Prompt:
Report every line of the records below that includes the string "dents".

======== Material provided

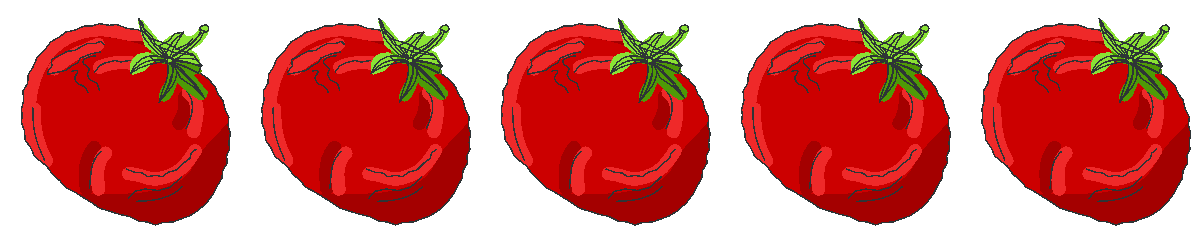
<!DOCTYPE html>
<html lang="en">
<head>
<meta charset="utf-8">
<title>Five tomatoes</title>
<style>
:root{--paper:#fff;--red:#c00;--red-light:#ef2929;--red-dark:#a40000;--leaf-light:#8ae234;--leaf-dark:#4e9a06;--ink:#2e3436}
html,body{margin:0;overflow:hidden;background:var(--paper)}
.tomato-row{display:block;width:1200px;height:240px}
.skin{fill:var(--red)}
.shade{fill:var(--red-dark)}
.dents,.glints,.rim,.leaves-light,.leaves-dark{fill:none;stroke-linecap:round;stroke-linejoin:round}
.dents{stroke:var(--red-dark);stroke-width:18}
.glints{stroke:var(--red-light);stroke-width:17.5}
.rim{stroke:var(--red-light);stroke-width:17}
.leaves-light{stroke:var(--leaf-light);fill:var(--leaf-light);stroke-width:7}
.leaves-dark{stroke:var(--leaf-dark);fill:var(--leaf-dark);stroke-width:7}
.ink{fill:none;stroke:var(--ink);stroke-width:1.9;stroke-linecap:round;stroke-linejoin:round}
</style>
</head>
<body>
<svg class="tomato-row" viewBox="0 0 1568 313.6" shape-rendering="crispEdges" role="img" aria-label="A row of five red tomatoes with green stems">
<defs>
<path id="body" d="M130 31L143 33L152 32L166 37L181 39L200 50L224 66L246 84L262 96L272 103L281 113L285 123L291 131L294 143L299 153L298 164L301 174L299 186L300 195L296 204L297 213L291 223L290 233L284 243L279 253L270 265L259 275L248 282L237 286L226 290L212 291L203 294L192 290L181 289L169 283L156 280L143 276L130 272L120 265L107 257L96 250L86 245L78 236L68 227L61 217L52 210L45 204L40 193L33 183L32 171L28 160L29 150L28 143L31 131L30 119L36 109L37 97L43 88L48 76L58 66L66 55L78 48L86 42L99 39L110 34L120 34Z"/>
<clipPath id="body-clip"><use href="#body"/></clipPath>
<g id="tomato">
<use href="#body" class="skin"/>
<g clip-path="url(#body-clip)">
<path class="shade" d="M304 152Q288 172 275 184L258 204Q252 226 233 238Q205 252 165 253L101 254L120 300H310Z"/>
<path class="shade" d="M136 48Q150 42 180 50L200 50L214 66L196 62Q170 52 136 48Z"/>
<path class="rim" d="M186 45C166 48 154 39 130 39C99 40 72 55 59 76C43 99 38 125 37 160"/>
<path class="rim" d="M45 142C44 168 49 190 61 210M34 120C28 160 36 185 52 207"/>
</g>
<g class="dents">
<path d="M242 126Q244 146 234 161"/>
<path d="M123 193Q112 207 112 226L113 246"/>
</g>
<g class="glints">
<path d="M71 90C83 80 95 70 109 67L128 58"/>
<path d="M130 88Q150 78 184 84"/>
<path d="M246 121C262 131 258 153 253 172"/>
<path d="M138 200C126 212 126 228 129 247"/>
<path d="M168 227C185 227 194 237 210 233S238 225 255 197"/>
</g>
<g class="ink">
<use href="#body"/>
<path d="M62 94L68 86L67 78L77 73L88 67L98 66L106 61L114 57L124 57L132 54L136 58M62 97L77 94L86 92L94 86L102 82L105 76L112 73L120 70L131 68"/>
<path d="M124 94L130 86L138 82L150 79L158 81L170 79"/>
<path d="M125 73Q106 75 109 83L117 90L114 97L117 104L127 109L130 118"/>
<path d="M94 93Q105 90 100 97Q94 103 103 110Q112 112 115 121"/>
<path d="M244 119C255 132 253 149 243 168"/>
<path d="M43 141Q42 169 50 190L58 209"/>
<path d="M132 198C118 210 119 226 117 246"/>
<path d="M165 221L176 225L186 226L193 231L203 229L212 231L220 225L231 222L240 213L248 207L250 200L256 195"/>
<path d="M168 259L176 250L190 247L207 249L222 245L231 237L237 231"/>
<path d="M179 263Q220 263 238 244"/>
</g>
<g class="leaves-dark">
<path d="M200 64L218 72L224 82L210 79L202 73Z"/>
<path d="M222 76L240 73L256 83L260 93L246 95L268 121Q268 128 261 127Q245 118 231 102L222 123Q216 132 211 128Q209 124 220 107L224 84Z"/>
</g>
<g class="leaves-light">
<path d="M184 29L200 49L214 66L222 77L206 68L192 58Z"/>
<path d="M174 83Q178 71 194 72L201 76L186 90L174 94Z"/>
<path d="M217 73L210 61L224 50L237 45L242 51Q252 52 259 45L264 37L270 38Q269 46 258 56L243 65L254 72L258 80L240 77Z"/>
</g>
<path d="M204 80L228 77L257 90L261 97L242 91L262 118L233 96L216 127L224 93L222 84L206 82Z" fill="var(--leaf-dark)"/>
<g class="ink">
<path d="M221 78Q197 61 181 24Q187 30 188 37L199 48L203 58L214 64L222 78"/>
<path d="M181 24L185 39L188 49L195 58L206 70L222 78"/>
<path d="M184 39L198 51L218 57L238 67L252 71L264 86L244 82L222 79"/>
<path d="M220 79Q205 77 193 80Q180 84 171 96Q177 79 192 74Q207 71 222 78"/>
<path d="M172 95Q190 82 221 80M196 74L203 81"/>
<path d="M219 76L207 60L221 53L228 44L240 42L232 54L226 65L221 77"/>
<path d="M239 43Q222 55 216 72M208 61L229 69L251 72"/>
<path d="M222 77C239 66 254 58 262 42L261 37Q264 32 270 33Q275 37 271 41L266 43C260 57 248 64 238 72L227 79"/>
<path d="M261 37Q265 42 271 41M225 73Q248 61 263 43M229 65L244 58L252 50"/>
<path d="M222 79Q241 74 257 78L263 86L259 96L245 89L226 81"/>
<path d="M226 79Q245 79 261 87M228 82L243 87L259 95"/>
<path d="M223 82Q235 86 243 97Q257 109 267 128L252 113L236 102L226 83"/>
<path d="M225 83Q244 99 264 123M229 86L246 101L255 113"/>
<path d="M222 82Q229 90 223 102Q220 116 208 134Q212 118 217 107Q221 94 219 82"/>
<path d="M231 91Q232 106 220 119L209 132M226 85Q228 106 212 127"/>
<path d="M216 76L223 75L229 79L224 84L216 82Z"/>
</g>
<circle cx="222" cy="79" r="2.5" fill="var(--leaf-light)"/>
</g>
</defs>
<use href="#tomato"/>
<use href="#tomato" x="314"/>
<use href="#tomato" x="627"/>
<use href="#tomato" x="941"/>
<use href="#tomato" x="1255"/>
</svg>
</body>
</html>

================

Your solution:
.dents,.glints,.rim,.leaves-light,.leaves-dark{fill:none;stroke-linecap:round;stroke-linejoin:round}
.dents{stroke:var(--red-dark);stroke-width:18}
<g class="dents">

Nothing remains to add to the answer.